## Work item:
Which lines of the records contain the word "return"? Copy each one.

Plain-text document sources
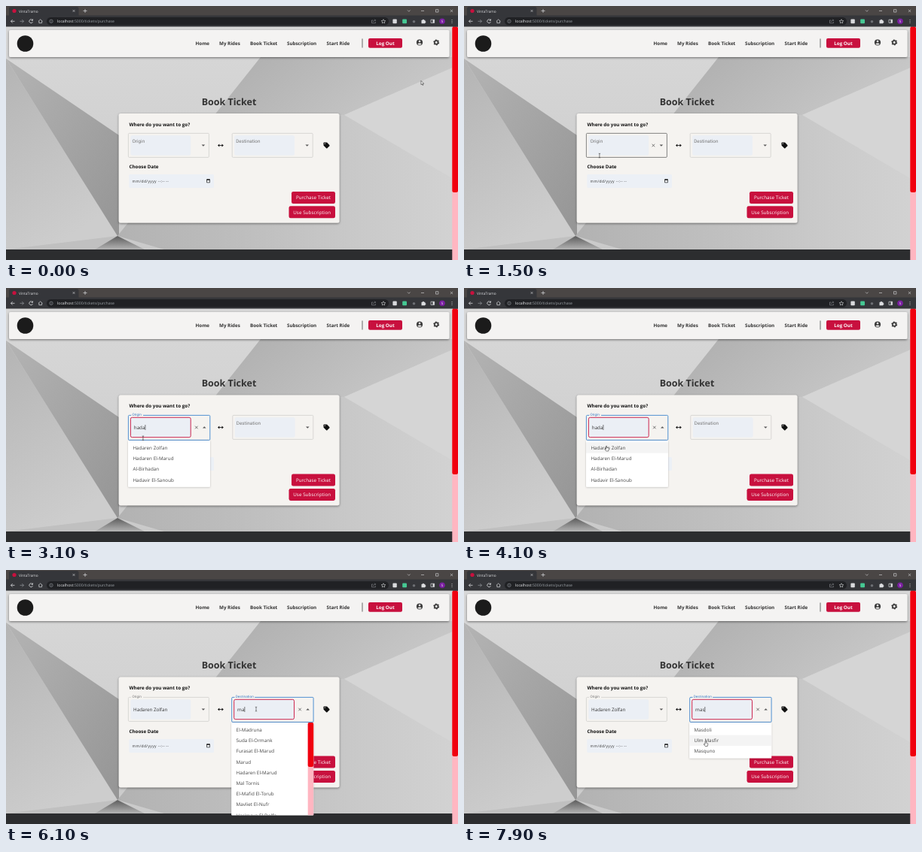
An HTML page for the animation above (8 s loop, 600x338 px).

```html
<!DOCTYPE html>
<html lang="en">
<head>
<meta charset="utf-8">
<title>Book Ticket</title>
<style>
html, body { margin: 0; width: 100%; height: 100%; overflow: hidden; background: #202124; }
svg { display: block; width: 100vw; height: 100vh; }
text { font: 6.25px "Open Sans", sans-serif; white-space: pre; text-rendering: geometricPrecision; }
.b { font-weight: 700; }
.r { font-family: Roboto, sans-serif; letter-spacing: .00938em; }
.m { letter-spacing: .00938em; }
</style>
</head>
<body>
<svg viewBox="0 0 600 338" preserveAspectRatio="none">
  <defs>
    <linearGradient id="base" x2="0" y2="1"><stop stop-color="#d8d8d8"/><stop offset="1" stop-color="#cacaca"/></linearGradient>
    <linearGradient id="shard" x2="1" y2="1"><stop stop-color="#b4b4b4"/><stop offset="1" stop-color="#959595"/></linearGradient>
    <linearGradient id="left" x2=".4" y2="1"><stop stop-color="#b4b4b4"/><stop offset="1" stop-color="#cdcdcd"/></linearGradient>
    <linearGradient id="top" x2="1" y2=".3"><stop stop-color="#adadad"/><stop offset="1" stop-color="#c8c8c8"/></linearGradient>
    <linearGradient id="low" x2="1"><stop stop-color="#b2b2b2"/><stop offset="1" stop-color="#d2d2d2"/></linearGradient>
    <linearGradient id="apex" x2="0" y2="1"><stop stop-color="#5c5c5c"/><stop offset="1" stop-color="#b4b4b4"/></linearGradient>
    <filter id="shade" x="-10%" y="-10%" width="120%" height="130%"><feDropShadow dx="0" dy="1" stdDeviation="1.5" flood-opacity=".5"/></filter>
    <filter id="soft" x="-10%" y="-10%" width="120%" height="130%"><feDropShadow dx="0" dy=".5" stdDeviation=".8" flood-opacity=".25"/></filter>
    <clipPath id="menu"><rect y="203" width="600" height="123.5"/></clipPath>
  </defs>
  <g id="back"></g>
  <g id="live"></g>
</svg>
<script>
const LOOP = 8000, STEP = 100;
const RED = '#c8103e', CARD = '#f5f3f0', INK = '#333', ROW = 14.2;
const STATIONS = ['Zolfan', 'Bir Zolfan', 'Zolfan University', 'Tell Rud', 'Hadaren Zolfan',
  'El-Madruna', 'Suda El-Ormank', 'Lubbifa', 'Suda El-Ganib', 'Furasat El-Marud', 'Marud',
  'Hadaren El-Marud', 'Mal Tornis', 'El-Mafid El-Torub', 'Al-Birhadan', 'Thalun',
  'Mavliet El-Nufr', 'Harimaya El-Dolfa', 'Hadavir El-Sanoub', 'Bir Shaluf', 'El Thanazuri',
  'El Harvolen', 'Masdoli', 'Ulm Masfir', 'Masquno'];
const THUMB = { '': 14, h: 28, ha: 66, m: 25, ma: 59 };
const OPEN_A = 1700, PICK = 4400, OPEN_B = 5150;
const KEYS_A = [[OPEN_A, ''], [2100, 'h'], [2300, 'ha'], [2700, 'had'], [2900, 'hada']];
const KEYS_B = [[OPEN_B, ''], [5400, 'm'], [5600, 'ma'], [6800, 'mas']];
const PATH = [[0, 551, 99.5], [100, 551, 99.5], [200, 528, 103], [300, 528, 103], [1300, 179, 199],
  [1800, 181.5, 199], [3000, 181.5, 199], [3700, 189, 210], [4400, 189, 210], [5000, 332, 185],
  [6900, 332, 185], [7500, 320.5, 227.5]];

const rect = (x, y, w, h, fill, r = 0, more = '') =>
  `<rect x="${x}" y="${y}" width="${w}" height="${h}" rx="${r}" fill="${fill}" ${more}/>`;
const text = (x, y, s, fill = INK, cls = '', style = '') =>
  `<text x="${x}" y="${y}" fill="${fill}" class="${cls}" style="${style}">${s}</text>`;
const line = (d, color, w = .8) =>
  `<path d="${d}" fill="none" stroke="${color}" stroke-width="${w}"/>`;
const area = (d, fill) => `<path d="${d}" fill="${fill}"/>`;
const dot = (x, y, r, fill) => `<circle cx="${x}" cy="${y}" r="${r}" fill="${fill}"/>`;
const cross = (x, y, s, color, w) =>
  line(`M${x - s} ${y - s}l${2 * s} ${2 * s}m0 ${-2 * s}l${-2 * s} ${2 * s}`, color, w);
const mid = 'text-anchor:middle;';

function browser() {
  const pale = '#dcdde0', dim = '#8d9196';
  return rect(0, 0, 600, 13, '#4a4645') + rect(4, 1, 92.5, 14, '#35363a', 2.5) +
    rect(0, 12.5, 600, 15, '#35363a') + dot(11, 6.5, 2.6, RED) +
    text(17, 8.5, 'VintaTramo', pale, '', 'font-size:4.8px') +
    cross(90, 6.5, 1.4, pale, .6) + line('M102.5 6.5h5m-2.5-2.5v5', pale, .7) +
    line('M533 5.5l1.8 1.8l1.8-1.8M551 6.5h4M570.5 4.7h3.4v3.4h-3.4z', pale, .6) + cross(591.5, 6.5, 1.6, pale, .6) +
    rect(54, 15, 454, 10.5, '#202124', 5.2) +
    line('M11.5 20.3h-5m2.2-2.2l-2.2 2.2l2.2 2.2', pale) +
    line('M18.5 20.3h5m-2.2-2.2l2.2 2.2l-2.2 2.2', dim) +
    line('M35 18.6a2.4 2.4 0 1 0 .5 2.4M35.5 17.4v1.9h-1.9', pale) +
    line('M43 20.3l2.7-2.4l2.7 2.4M43.8 20v2.6h3.8v-2.6', pale, .7) +
    '<circle cx="60" cy="20.3" r="2.2" fill="none" stroke="#9aa0a6" stroke-width=".6"/>' +
    line('M60 20v1.4M60 18.9v.5', '#9aa0a6', .6) +
    text(68, 22.2, 'localhost<tspan fill="#9aa0a6">:5000/tickets/purchase</tspan>', '#e8eaed', '', 'font-size:5.15px') +
    line('M487 19h-1.5v3.7h5v-1.5M487.3 21c.3-1.6 1.4-2 3.3-2m-1.3-1.4l1.4 1.4l-1.4 1.4', dim, .6) +
    line('M501 17.7l.8 1.8l2 .2l-1.5 1.3l.4 1.9l-1.7-1l-1.7 1l.4-1.9l-1.5-1.3l2-.2z', pale, .6) +
    rect(513.4, 17.6, 5.4, 5.6, '#d9dadd', 1) + rect(526.2, 17.6, 5.8, 5.6, '#45c893', 1) +
    dot(541.5, 20.8, 1.8, '#6d6f74') +
    area('M551.5 18.8h1.4a1 1 0 0 1 2 0h1.5v1.5a1 1 0 0 1 0 2v1h-4.9z', pale) +
    line('M564 18.2h4.6v4.2h-4.6z', pale, .7) + rect(566.5, 18.2, 2.1, 4.2, pale) +
    dot(579, 20.3, 3.8, '#7b1fa2') + text(579, 22, 'S', '#fff', '', mid + 'font-size:4.5px') +
    dot(592, 18.5, .5, pale) + dot(592, 20.4, .5, pale) + dot(592, 22.3, .5, pale);
}

function backdrop() {
  return rect(0, 27, 593, 298, 'url(#base)') +
    area('M0 70L148 306L0 324z', 'url(#left)') +
    area('M0 70L150 172V306L148 306z', 'url(#shard)') +
    area('M338 68H593V82L449 145L276 146z', 'url(#top)') +
    area('M449 145L593 82V230z', '#d5d5d5') +
    area('M276 146L449 145L593 230V324H210L148 306z', 'url(#low)') +
    area('M0 324L148 306L120 324z', '#c0c0c0') +
    area('M148 306L118 324H184z', 'url(#apex)') +
    rect(0, 324, 593, 14, '#2c2d2f') +
    rect(592.3, 27.5, 7.7, 310.5, '#ffb6c1') + rect(592.3, 27.5, 7.7, 220.5, '#f0000f', 2.5);
}

function navbar() {
  const links = [[251.5, 'Home'], [283, 'My Rides'], [324, 'Book Ticket'], [373, 'Subscription'], [425.5, 'Start Ride']];
  return rect(4, 32, 584.5, 36, '#f4f3f2', 2, 'filter="url(#shade)"') + dot(25.5, 50, 10.8, '#1b1b1b') +
    links.map(([x, s]) => text(x, 51.6, s, INK, 'b')).join('') +
    rect(472.6, 43.5, .8, 12, '#444') + rect(481, 43, 45, 12.7, RED, 2) +
    text(503.5, 51.6, 'Log Out', '#fff', 'b', mid) +
    dot(549, 48.5, 4.1, '#3c3c3c') + dot(549, 47, 1.3, '#f4f3f2') +
    area('M546.4 50.6c.8-1.6 4.4-1.6 5.2 0c-1 1.6-4.2 1.6-5.2 0z', '#f4f3f2') +
    '<circle cx="571.2" cy="48.5" r="2.3" fill="none" stroke="#3c3c3c" stroke-width="1.7"/>' +
    '<circle cx="571.2" cy="48.5" r="3.4" fill="none" stroke="#3c3c3c" stroke-width="1.2" stroke-dasharray="1.78"/>';
}

// The form grows slightly once a field has been opened.
function form(g) {
  const button = (x, y, w, s) => rect(x, y, w, 16, RED, 2.3) + text(x + w / 2, y + 10.2, s, '#fff', 'm', mid);
  const icon = 185.5;
  return text(296, 131.5 - g / 2, 'Book Ticket', INK, 'b', mid + 'font-size:12.5px') +
    rect(149.7, 143 - g / 2, 292.8, 145.5 + g * 1.3, CARD, 2.5, 'filter="url(#shade)"') +
    text(163.5, 159.6 - g / 2, 'Where do you want to go?', '#111', 'b') +
    line(`M282 ${icon}h6`, '#111') +
    area(`M281 ${icon}l2.3-2v4zM288.8 ${icon}l-2.3-2v4z`, '#111') +
    area('M421.5 182.2q0-.8.8-.8h3q.6 0 1 .4l3 3.2q.5.6 0 1.2l-2.9 3q-.6.5-1.2 0l-3.3-3.2q-.4-.4-.4-1z', '#111') +
    dot(423.3, 183.2, .6, CARD) +
    text(163.5, 216.1 + g * .7, 'Choose Date', '#111', 'b') +
    rect(163.3, 224 + g, 112.7, 18, '#ecf0f6', 1.5) +
    text(167.5, 234.7 + g, 'mm/dd/yyyy', INK, '', 'font-size:5px;letter-spacing:.32px') +
    text(201.8, 234.7 + g, '--:-- --', INK, '', 'font-size:5px;letter-spacing:.25px') +
    line(`M266.5 ${231 + g}h4v3.9h-4zM267.4 ${230 + g}v1M269.6 ${230 + g}v1`, '#222', .7) +
    rect(266.3, 230.6 + g, 4.4, 1.3, '#222') +
    button(379, 247 + g * .6, 58, 'Purchase Ticket') + button(375.5, 266.3 + g * .6, 61.5, 'Use Subscription');
}

// f: { focus, hover, value, lift, caret }
function field(x, label, f) {
  const w = f.focus ? 108.4 : 107, h = f.focus ? 33 : 32, k = f.lift;
  const edge = f.focus ? '#3f86cf' : f.hover ? '#555' : '#cdccc9';
  const tip = x + w - 7.5, up = f.focus ? -1 : 1;
  const size = 6.25 - 1.56 * k;
  let s = rect(x, 169.4, w, h, 'none', 1.2, `stroke="${edge}" stroke-width="${f.focus ? .9 : .7}"`);
  if (k) s += rect(x + 3.8, 168.6, label.length * 2.15 + 3, 1.6, CARD);
  s += rect(x + 3, 172.3, 79.8, 26.4, '#ebeff5', 2, f.focus ? `stroke="${RED}" stroke-width=".9"` : '');
  s += text(x + 5, 182.1 - 11.8 * k, label, f.focus && k > .9 ? '#3f7fc4' : '#777', 'r', `font-size:${size}px`);
  if (f.value) s += text(x + (f.focus ? 7.4 : 6.7), 187.7, f.value);
  if (f.caret) s += `<rect id="caret" x="${x + 7.6}" y="182" width=".6" height="7" fill="#222"/>`;
  if (f.focus || f.hover) s += cross(tip - 10.5, 185.5, 1.8, '#555', .8);
  return s + area(`M${tip - 2.3} ${185.5 - up}h4.6l-2.3 ${2.3 * up}z`, '#555');
}

function menu(x, query, tipY) {
  const items = STATIONS.filter(s => s.toLowerCase().includes(query));
  const thumb = THUMB[query];
  const h = thumb ? 123.5 : items.length * ROW + 5;
  const over = tipY > 205 ? Math.floor((tipY - 205.5) / ROW) : -1;
  let s = rect(x, 203, 109, h, '#fff', 1.2, 'filter="url(#soft)"') + '<g clip-path="url(#menu)">';
  items.slice(0, 9).forEach((name, i) => {
    const y = 205.5 + i * ROW;
    if (i === over) s += rect(x, y, 109, ROW, '#f4f4f4');
    s += text(x + 6.4, y + 9.4, name, '#444', 'm');
  });
  if (thumb) s += rect(x + 101.5, 203, 7.5, h, '#ffb6c1') + rect(x + 101.5, 203, 7.5, thumb, '#f0000f', 2);
  return s + '</g>';
}

function pointer(x, y, kind) {
  const shapes = {
    arrow: '<path d="M0 0v5.2l1.2-1.1l.9 1.9l.8-.4l-.8-1.8h1.6z" fill="#fff" stroke="#111" stroke-width=".5"/>',
    beam: line('M-1.2-2.8q1.2 0 1.2.7q0-.7 1.2-.7M0-2.3v4.8M-1.2 3q1.2 0 1.2-.7q0 .7 1.2.7', '#333', .6),
    hand: '<path d="M-.5.4q.6-.8 1.1 0v2l2 .5q.9.3.7 1.2l-.6 2.9h-3l-2-2.6q-.1-1 1.8.2z" fill="#fff" stroke="#111" stroke-width=".5"/>'
  };
  return `<g transform="translate(${x} ${y})">${shapes[kind]}</g>`;
}

function spot(t) {
  const i = PATH.findIndex(p => p[0] > t);
  if (i < 0) return PATH[PATH.length - 1].slice(1);
  const [a, b] = [PATH[i - 1], PATH[i]];
  const u = (t - a[0]) / (b[0] - a[0]), e = u * u * (3 - 2 * u);
  return [a[1] + (b[1] - a[1]) * e, a[2] + (b[2] - a[2]) * e];
}

const lastKey = (keys, t) => keys.filter(k => k[0] <= t).pop() || [0, ''];
const lift = (t, start) => t < start ? 0 : 1 - (1 - Math.min(1, (t - start) / 200)) ** 2.4;
const blink = (t, since) => (t - since) % 1060 < 530;

const live = document.getElementById('live');
document.getElementById('back').innerHTML = backdrop() + browser() + navbar();

function draw(t) {
  const [x, y] = spot(t);
  const onA = t >= OPEN_A && t < PICK, onB = t >= OPEN_B;
  const inside = left => x > left && x < left + 107 && y > 169 && y < 202;
  const [timeA, typedA] = lastKey(KEYS_A, t), [timeB, typedB] = lastKey(KEYS_B, t);
  const a = { focus: onA, hover: inside(162.5), lift: lift(t, OPEN_A),
    value: t >= PICK ? 'Hadaren Zolfan' : typedA, caret: onA && blink(t, timeA) };
  const b = { focus: onB, hover: inside(300), lift: lift(t, OPEN_B),
    value: typedB, caret: onB && blink(t, timeB) };
  const open = onA || onB;
  const kind = open && y > 204 ? 'hand'
    : inside(162.5) && x < 246 || inside(300) && x < 384 ? 'beam' : 'arrow';
  live.innerHTML = form(t >= OPEN_A ? 1 : 0) +
    field(162.4, 'Origin', a) + field(onB ? 299.7 : onA ? 300.8 : 300.2, 'Destination', b) +
    (onA ? menu(162, typedA, y) : '') + (onB ? menu(299.2, typedB, y) : '') + pointer(x, y, kind);
  const caret = document.getElementById('caret');
  const typed = onA ? typedA : typedB;
  if (caret && typed) {
    const label = [...live.querySelectorAll('text')].find(n => n.textContent === typed);
    const box = label.getBBox();
    caret.setAttribute('x', box.x + box.width + .2);
  }
}

let shown = -1;
function tick(now) {
  const t = Math.floor(now % LOOP / STEP) * STEP;
  if (t !== shown) draw(shown = t);
  requestAnimationFrame(tick);
}
draw(0);
requestAnimationFrame(tick);
</script>
</body>
</html>
```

## Task answer:
  return rect(0, 0, 600, 13, '#4a4645') + rect(4, 1, 92.5, 14, '#35363a', 2.5) +
  return rect(0, 27, 593, 298, 'url(#base)') +
  return rect(4, 32, 584.5, 36, '#f4f3f2', 2, 'filter="url(#shade)"') + dot(25.5, 50, 10.8, '#1b1b1b') +
  return text(296, 131.5 - g / 2, 'Book Ticket', INK, 'b', mid + 'font-size:12.5px') +
  return s + area(`M${tip - 2.3} ${185.5 - up}h4.6l-2.3 ${2.3 * up}z`, '#555');
  return s + '</g>';
  return `<g transform="translate(${x} ${y})">${shapes[kind]}</g>`;
  if (i < 0) return PATH[PATH.length - 1].slice(1);
  return [a[1] + (b[1] - a[1]) * e, a[2] + (b[2] - a[2]) * e];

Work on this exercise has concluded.